#### Exercise materials
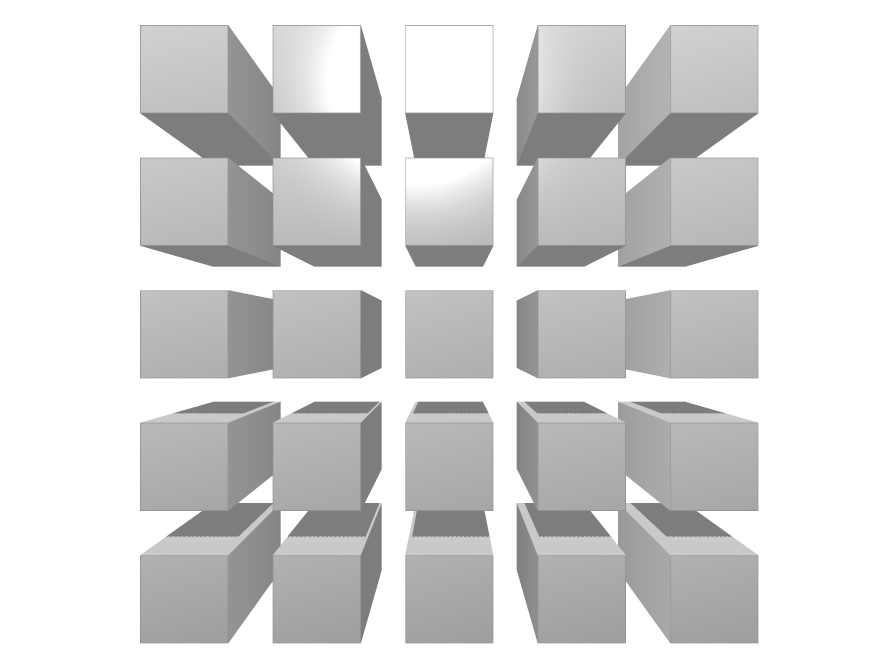
A WebGL 1 fragment shader for this pattern:

```glsl
precision highp float;
// Five by five grid of grey blocks in one-point perspective, lit from above.

uniform vec2 u_resolution;

// Layout, in canvas heights
const vec2 VANISHING_POINT = vec2(0.0019, 0.0026);
const float SPACING = 0.1972;
const float HALF_SIZE = 0.0656;
const float BACK_DEPTH = 1.31;      // front faces lie at depth 1
const float OUTLINE = 0.0019;

// Light and tone
const vec2 GLOW_CENTER = vec2(-0.043, 0.361);
const float GLOW_RADIUS = 0.125;
const float GLOW_STRENGTH = 0.8;
const float PAPER = 1.0;
const float FRONT_TONE = 0.72;
const float DARK_TONE = 0.49;
const float LEFT_TONE = 0.58;
const float TOP_TONE = 0.79;
const float LINE_TONE = 0.56;

const int SAMPLES = 3;

float frontTone(vec2 world, vec2 local) {
  vec2 fromGlow = (world - GLOW_CENTER) / GLOW_RADIUS;
  float glow = GLOW_STRENGTH * exp(-dot(fromGlow, fromGlow));
  float slope = 0.16 * world.y + 0.3 * local.y - 0.12 * local.x;
  float tone = min(FRONT_TONE + slope + glow, 1.0);
  float inset = HALF_SIZE - max(abs(local.x), abs(local.y));
  return mix(LINE_TONE, tone, smoothstep(0.0, OUTLINE, inset));
}

float sideTone(vec2 cell, float depth) {
  float outer = abs(cell.x) - 1.0;
  float fade = 0.2 * (depth - 1.0);
  if (cell.x > 0.0) return LEFT_TONE + 0.1 * outer - fade + 0.01 * cell.y;
  return DARK_TONE + outer * (0.09 - fade);
}

// A cast shadow covers the rear of each upper face, with a rippled border.
float topTone(vec2 cell, vec2 local, float depth) {
  float ripple = 0.002 * sin(local.x * 900.0) + 0.002 * sin(local.x * 1430.0);
  float start = 1.144 - 0.026 * abs(cell.y) + ripple;
  float shift = 0.0052 + 0.0095 * cell.x;
  float across = step(abs(local.x - shift), HALF_SIZE);
  return mix(TOP_TONE, DARK_TONE, across * step(start, depth));
}

// Intersects the view ray with every block and shades the nearest face.
float scene(vec2 p) {
  vec2 ray = mix(vec2(-1.0), vec2(1.0), step(0.0, p)) * max(abs(p), 0.00001);
  float nearest = BACK_DEPTH;
  float tone = PAPER;
  for (int row = -2; row <= 2; row++) {
    for (int col = -2; col <= 2; col++) {
      vec2 cell = vec2(float(col), float(row));
      vec2 center = cell * SPACING;
      vec2 a = (center - HALF_SIZE) / ray;
      vec2 b = (center + HALF_SIZE) / ray;
      vec2 enter = min(a, b);
      vec2 leave = max(a, b);
      float depth = max(1.0, max(enter.x, enter.y));
      float limit = min(nearest, min(leave.x, leave.y));
      if (depth < limit) {
        nearest = depth;
        vec2 world = ray * depth;
        vec2 local = world - center;
        if (depth <= 1.0) tone = frontTone(world, local);
        else if (enter.x > enter.y) tone = sideTone(cell, depth);
        else if (cell.y > 0.0) tone = DARK_TONE;
        else tone = topTone(cell, local, depth);
      }
    }
  }
  return tone;
}

void main() {
  // Average a small grid of samples to smooth every edge
  float total = 0.0;
  float count = float(SAMPLES);
  for (int y = 0; y < SAMPLES; y++) {
    for (int x = 0; x < SAMPLES; x++) {
      vec2 offset = (vec2(float(x), float(y)) + 0.5) / count - 0.5;
      vec2 p = (gl_FragCoord.xy + offset - 0.5 * u_resolution) / u_resolution.y;
      total += scene(p - VANISHING_POINT);
    }
  }
  gl_FragColor = vec4(vec3(total / (count * count)), 1.0);
}
```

#### Task details
Please output the full listing above exactly, minus any pictures.

#### Solution for this task
A WebGL 1 fragment shader for this pattern:

```glsl
precision highp float;
// Five by five grid of grey blocks in one-point perspective, lit from above.

uniform vec2 u_resolution;

// Layout, in canvas heights
const vec2 VANISHING_POINT = vec2(0.0019, 0.0026);
const float SPACING = 0.1972;
const float HALF_SIZE = 0.0656;
const float BACK_DEPTH = 1.31;      // front faces lie at depth 1
const float OUTLINE = 0.0019;

// Light and tone
const vec2 GLOW_CENTER = vec2(-0.043, 0.361);
const float GLOW_RADIUS = 0.125;
const float GLOW_STRENGTH = 0.8;
const float PAPER = 1.0;
const float FRONT_TONE = 0.72;
const float DARK_TONE = 0.49;
const float LEFT_TONE = 0.58;
const float TOP_TONE = 0.79;
const float LINE_TONE = 0.56;

const int SAMPLES = 3;

float frontTone(vec2 world, vec2 local) {
  vec2 fromGlow = (world - GLOW_CENTER) / GLOW_RADIUS;
  float glow = GLOW_STRENGTH * exp(-dot(fromGlow, fromGlow));
  float slope = 0.16 * world.y + 0.3 * local.y - 0.12 * local.x;
  float tone = min(FRONT_TONE + slope + glow, 1.0);
  float inset = HALF_SIZE - max(abs(local.x), abs(local.y));
  return mix(LINE_TONE, tone, smoothstep(0.0, OUTLINE, inset));
}

float sideTone(vec2 cell, float depth) {
  float outer = abs(cell.x) - 1.0;
  float fade = 0.2 * (depth - 1.0);
  if (cell.x > 0.0) return LEFT_TONE + 0.1 * outer - fade + 0.01 * cell.y;
  return DARK_TONE + outer * (0.09 - fade);
}

// A cast shadow covers the rear of each upper face, with a rippled border.
float topTone(vec2 cell, vec2 local, float depth) {
  float ripple = 0.002 * sin(local.x * 900.0) + 0.002 * sin(local.x * 1430.0);
  float start = 1.144 - 0.026 * abs(cell.y) + ripple;
  float shift = 0.0052 + 0.0095 * cell.x;
  float across = step(abs(local.x - shift), HALF_SIZE);
  return mix(TOP_TONE, DARK_TONE, across * step(start, depth));
}

// Intersects the view ray with every block and shades the nearest face.
float scene(vec2 p) {
  vec2 ray = mix(vec2(-1.0), vec2(1.0), step(0.0, p)) * max(abs(p), 0.00001);
  float nearest = BACK_DEPTH;
  float tone = PAPER;
  for (int row = -2; row <= 2; row++) {
    for (int col = -2; col <= 2; col++) {
      vec2 cell = vec2(float(col), float(row));
      vec2 center = cell * SPACING;
      vec2 a = (center - HALF_SIZE) / ray;
      vec2 b = (center + HALF_SIZE) / ray;
      vec2 enter = min(a, b);
      vec2 leave = max(a, b);
      float depth = max(1.0, max(enter.x, enter.y));
      float limit = min(nearest, min(leave.x, leave.y));
      if (depth < limit) {
        nearest = depth;
        vec2 world = ray * depth;
        vec2 local = world - center;
        if (depth <= 1.0) tone = frontTone(world, local);
        else if (enter.x > enter.y) tone = sideTone(cell, depth);
        else if (cell.y > 0.0) tone = DARK_TONE;
        else tone = topTone(cell, local, depth);
      }
    }
  }
  return tone;
}

void main() {
  // Average a small grid of samples to smooth every edge
  float total = 0.0;
  float count = float(SAMPLES);
  for (int y = 0; y < SAMPLES; y++) {
    for (int x = 0; x < SAMPLES; x++) {
      vec2 offset = (vec2(float(x), float(y)) + 0.5) / count - 0.5;
      vec2 p = (gl_FragCoord.xy + offset - 0.5 * u_resolution) / u_resolution.y;
      total += scene(p - VANISHING_POINT);
    }
  }
  gl_FragColor = vec4(vec3(total / (count * count)), 1.0);
}
```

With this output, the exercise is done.